ACTIVITY -
What do the lines say from the start of the entries through the one containing "1056px; overflow: hidden;"? Repeat them exactly.

DATA IN THIS EXERCISE -
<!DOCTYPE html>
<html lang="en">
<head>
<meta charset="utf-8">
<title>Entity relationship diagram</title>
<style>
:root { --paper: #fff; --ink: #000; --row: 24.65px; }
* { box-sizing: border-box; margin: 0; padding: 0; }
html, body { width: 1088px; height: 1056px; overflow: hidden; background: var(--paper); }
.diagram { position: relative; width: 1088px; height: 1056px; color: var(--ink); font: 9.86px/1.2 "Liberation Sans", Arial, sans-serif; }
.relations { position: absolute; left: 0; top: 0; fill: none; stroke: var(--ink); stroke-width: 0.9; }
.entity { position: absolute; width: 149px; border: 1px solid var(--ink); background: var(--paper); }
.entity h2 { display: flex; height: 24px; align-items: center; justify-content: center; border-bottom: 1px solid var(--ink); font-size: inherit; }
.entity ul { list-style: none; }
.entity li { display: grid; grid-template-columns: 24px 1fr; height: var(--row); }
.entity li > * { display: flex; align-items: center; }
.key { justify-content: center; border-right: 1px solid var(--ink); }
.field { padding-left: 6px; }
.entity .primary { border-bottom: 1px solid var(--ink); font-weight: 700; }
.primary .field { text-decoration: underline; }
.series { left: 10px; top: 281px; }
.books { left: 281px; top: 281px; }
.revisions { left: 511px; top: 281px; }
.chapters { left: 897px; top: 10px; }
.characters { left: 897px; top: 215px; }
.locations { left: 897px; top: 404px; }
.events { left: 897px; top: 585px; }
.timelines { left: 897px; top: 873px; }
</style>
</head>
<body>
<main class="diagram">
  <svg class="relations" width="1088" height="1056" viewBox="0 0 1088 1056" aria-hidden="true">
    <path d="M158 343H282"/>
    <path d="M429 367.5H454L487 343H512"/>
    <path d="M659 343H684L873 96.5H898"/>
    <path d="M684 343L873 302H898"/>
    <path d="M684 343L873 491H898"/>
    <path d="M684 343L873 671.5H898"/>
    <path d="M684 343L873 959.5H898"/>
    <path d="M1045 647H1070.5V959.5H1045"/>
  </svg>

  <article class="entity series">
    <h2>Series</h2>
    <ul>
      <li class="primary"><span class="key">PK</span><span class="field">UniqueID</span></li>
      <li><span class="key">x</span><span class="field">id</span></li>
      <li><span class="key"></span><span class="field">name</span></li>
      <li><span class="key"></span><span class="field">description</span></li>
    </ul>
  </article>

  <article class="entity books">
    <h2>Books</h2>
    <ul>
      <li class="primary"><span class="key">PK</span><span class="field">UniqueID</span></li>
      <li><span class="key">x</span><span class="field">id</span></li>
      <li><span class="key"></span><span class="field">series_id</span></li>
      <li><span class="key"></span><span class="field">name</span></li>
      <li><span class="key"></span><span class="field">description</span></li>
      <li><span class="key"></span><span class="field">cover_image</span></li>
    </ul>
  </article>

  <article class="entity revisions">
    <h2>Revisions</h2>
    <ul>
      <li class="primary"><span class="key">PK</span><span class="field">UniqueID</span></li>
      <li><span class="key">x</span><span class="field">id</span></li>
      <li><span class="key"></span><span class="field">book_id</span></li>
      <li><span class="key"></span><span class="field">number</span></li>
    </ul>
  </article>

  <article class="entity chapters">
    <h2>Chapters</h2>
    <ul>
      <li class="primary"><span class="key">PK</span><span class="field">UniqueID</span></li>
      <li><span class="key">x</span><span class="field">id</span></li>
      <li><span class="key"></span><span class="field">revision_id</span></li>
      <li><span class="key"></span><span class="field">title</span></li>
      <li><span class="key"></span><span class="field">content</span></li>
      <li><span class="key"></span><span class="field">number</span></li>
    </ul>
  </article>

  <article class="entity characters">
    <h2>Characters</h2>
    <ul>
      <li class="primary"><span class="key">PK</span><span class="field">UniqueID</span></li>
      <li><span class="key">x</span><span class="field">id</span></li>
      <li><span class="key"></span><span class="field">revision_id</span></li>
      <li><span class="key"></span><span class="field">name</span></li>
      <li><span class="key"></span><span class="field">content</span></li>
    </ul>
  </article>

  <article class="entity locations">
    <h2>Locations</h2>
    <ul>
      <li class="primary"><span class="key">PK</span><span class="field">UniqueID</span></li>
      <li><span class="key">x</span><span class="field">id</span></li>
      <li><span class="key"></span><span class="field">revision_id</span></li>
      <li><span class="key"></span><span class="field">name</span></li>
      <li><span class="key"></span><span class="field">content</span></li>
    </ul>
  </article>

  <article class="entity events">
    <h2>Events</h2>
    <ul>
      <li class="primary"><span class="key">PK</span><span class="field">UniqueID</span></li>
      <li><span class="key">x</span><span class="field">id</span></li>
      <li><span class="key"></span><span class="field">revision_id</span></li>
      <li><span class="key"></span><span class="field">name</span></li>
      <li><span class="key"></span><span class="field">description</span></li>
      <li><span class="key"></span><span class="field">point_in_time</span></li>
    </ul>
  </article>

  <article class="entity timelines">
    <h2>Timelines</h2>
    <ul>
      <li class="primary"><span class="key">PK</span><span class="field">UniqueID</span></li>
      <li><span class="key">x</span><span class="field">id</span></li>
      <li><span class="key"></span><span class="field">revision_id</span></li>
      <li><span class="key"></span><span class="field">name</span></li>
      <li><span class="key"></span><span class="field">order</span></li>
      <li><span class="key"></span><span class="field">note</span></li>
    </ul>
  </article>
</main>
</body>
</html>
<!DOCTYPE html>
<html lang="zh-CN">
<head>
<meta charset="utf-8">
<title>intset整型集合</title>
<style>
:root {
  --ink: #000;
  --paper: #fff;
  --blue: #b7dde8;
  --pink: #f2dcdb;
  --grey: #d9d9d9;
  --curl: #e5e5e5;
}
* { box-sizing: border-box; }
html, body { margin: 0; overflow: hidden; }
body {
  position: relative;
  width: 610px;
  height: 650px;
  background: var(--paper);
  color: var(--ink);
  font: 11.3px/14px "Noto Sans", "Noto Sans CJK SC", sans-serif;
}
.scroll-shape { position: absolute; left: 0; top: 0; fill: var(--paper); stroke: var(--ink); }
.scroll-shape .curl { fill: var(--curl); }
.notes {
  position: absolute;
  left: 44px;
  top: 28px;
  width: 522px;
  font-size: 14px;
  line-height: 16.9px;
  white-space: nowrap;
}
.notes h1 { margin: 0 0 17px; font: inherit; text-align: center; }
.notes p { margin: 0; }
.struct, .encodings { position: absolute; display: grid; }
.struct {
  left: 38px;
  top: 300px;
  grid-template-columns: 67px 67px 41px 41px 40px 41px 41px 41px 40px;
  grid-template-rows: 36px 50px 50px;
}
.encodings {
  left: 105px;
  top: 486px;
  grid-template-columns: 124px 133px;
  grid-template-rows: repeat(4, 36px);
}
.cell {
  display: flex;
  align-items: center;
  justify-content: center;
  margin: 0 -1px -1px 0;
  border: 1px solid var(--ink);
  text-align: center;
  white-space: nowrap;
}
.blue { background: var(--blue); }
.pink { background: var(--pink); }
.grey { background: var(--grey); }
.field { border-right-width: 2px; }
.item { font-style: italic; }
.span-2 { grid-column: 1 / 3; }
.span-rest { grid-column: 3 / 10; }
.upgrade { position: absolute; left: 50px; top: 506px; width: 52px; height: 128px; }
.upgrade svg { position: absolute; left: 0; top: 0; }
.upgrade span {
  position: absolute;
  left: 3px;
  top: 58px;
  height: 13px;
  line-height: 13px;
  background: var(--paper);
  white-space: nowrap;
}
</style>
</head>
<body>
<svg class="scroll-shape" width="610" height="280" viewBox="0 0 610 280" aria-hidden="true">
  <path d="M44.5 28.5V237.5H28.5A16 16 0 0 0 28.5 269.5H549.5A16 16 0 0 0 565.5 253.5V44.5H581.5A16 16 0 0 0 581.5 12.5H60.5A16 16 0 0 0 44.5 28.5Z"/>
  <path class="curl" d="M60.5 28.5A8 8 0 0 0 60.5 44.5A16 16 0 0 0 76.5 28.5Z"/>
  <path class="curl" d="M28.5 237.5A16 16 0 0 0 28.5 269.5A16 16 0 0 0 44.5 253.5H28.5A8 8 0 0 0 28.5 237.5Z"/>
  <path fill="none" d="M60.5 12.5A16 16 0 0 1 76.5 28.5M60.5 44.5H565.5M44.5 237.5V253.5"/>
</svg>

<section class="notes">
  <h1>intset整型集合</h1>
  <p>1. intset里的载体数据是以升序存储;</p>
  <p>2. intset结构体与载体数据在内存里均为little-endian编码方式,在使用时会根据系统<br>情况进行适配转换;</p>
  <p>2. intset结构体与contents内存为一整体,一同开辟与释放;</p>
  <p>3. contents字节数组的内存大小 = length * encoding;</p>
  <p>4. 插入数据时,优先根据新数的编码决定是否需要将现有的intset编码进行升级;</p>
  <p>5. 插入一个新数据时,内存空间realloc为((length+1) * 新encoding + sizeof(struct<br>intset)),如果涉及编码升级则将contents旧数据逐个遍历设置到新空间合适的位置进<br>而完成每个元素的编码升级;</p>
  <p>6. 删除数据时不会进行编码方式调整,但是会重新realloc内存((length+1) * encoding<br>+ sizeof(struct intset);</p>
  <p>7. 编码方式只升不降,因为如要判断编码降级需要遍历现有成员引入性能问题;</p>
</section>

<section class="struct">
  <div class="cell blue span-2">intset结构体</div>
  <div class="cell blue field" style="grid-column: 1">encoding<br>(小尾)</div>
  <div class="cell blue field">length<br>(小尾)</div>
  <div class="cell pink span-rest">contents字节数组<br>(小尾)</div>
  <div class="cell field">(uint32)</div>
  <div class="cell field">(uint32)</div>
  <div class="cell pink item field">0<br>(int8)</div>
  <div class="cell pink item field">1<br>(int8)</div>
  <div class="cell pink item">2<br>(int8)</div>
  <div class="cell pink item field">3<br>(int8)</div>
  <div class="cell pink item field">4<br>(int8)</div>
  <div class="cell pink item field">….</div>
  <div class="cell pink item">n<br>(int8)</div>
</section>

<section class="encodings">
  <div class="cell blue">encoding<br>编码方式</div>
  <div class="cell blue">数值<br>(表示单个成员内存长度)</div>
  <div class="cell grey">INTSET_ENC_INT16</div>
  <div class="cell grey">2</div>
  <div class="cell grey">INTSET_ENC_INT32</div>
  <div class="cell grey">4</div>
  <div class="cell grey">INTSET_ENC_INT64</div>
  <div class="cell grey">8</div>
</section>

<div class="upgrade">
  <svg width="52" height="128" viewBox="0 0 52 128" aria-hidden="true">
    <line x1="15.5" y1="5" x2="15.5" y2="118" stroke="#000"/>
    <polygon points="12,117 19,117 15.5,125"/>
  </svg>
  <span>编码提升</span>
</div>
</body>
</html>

WRITTEN ANSWER -
<!DOCTYPE html>
<html lang="en">
<head>
<meta charset="utf-8">
<title>Entity relationship diagram</title>
<style>
:root { --paper: #fff; --ink: #000; --row: 24.65px; }
* { box-sizing: border-box; margin: 0; padding: 0; }
html, body { width: 1088px; height: 1056px; overflow: hidden; background: var(--paper); }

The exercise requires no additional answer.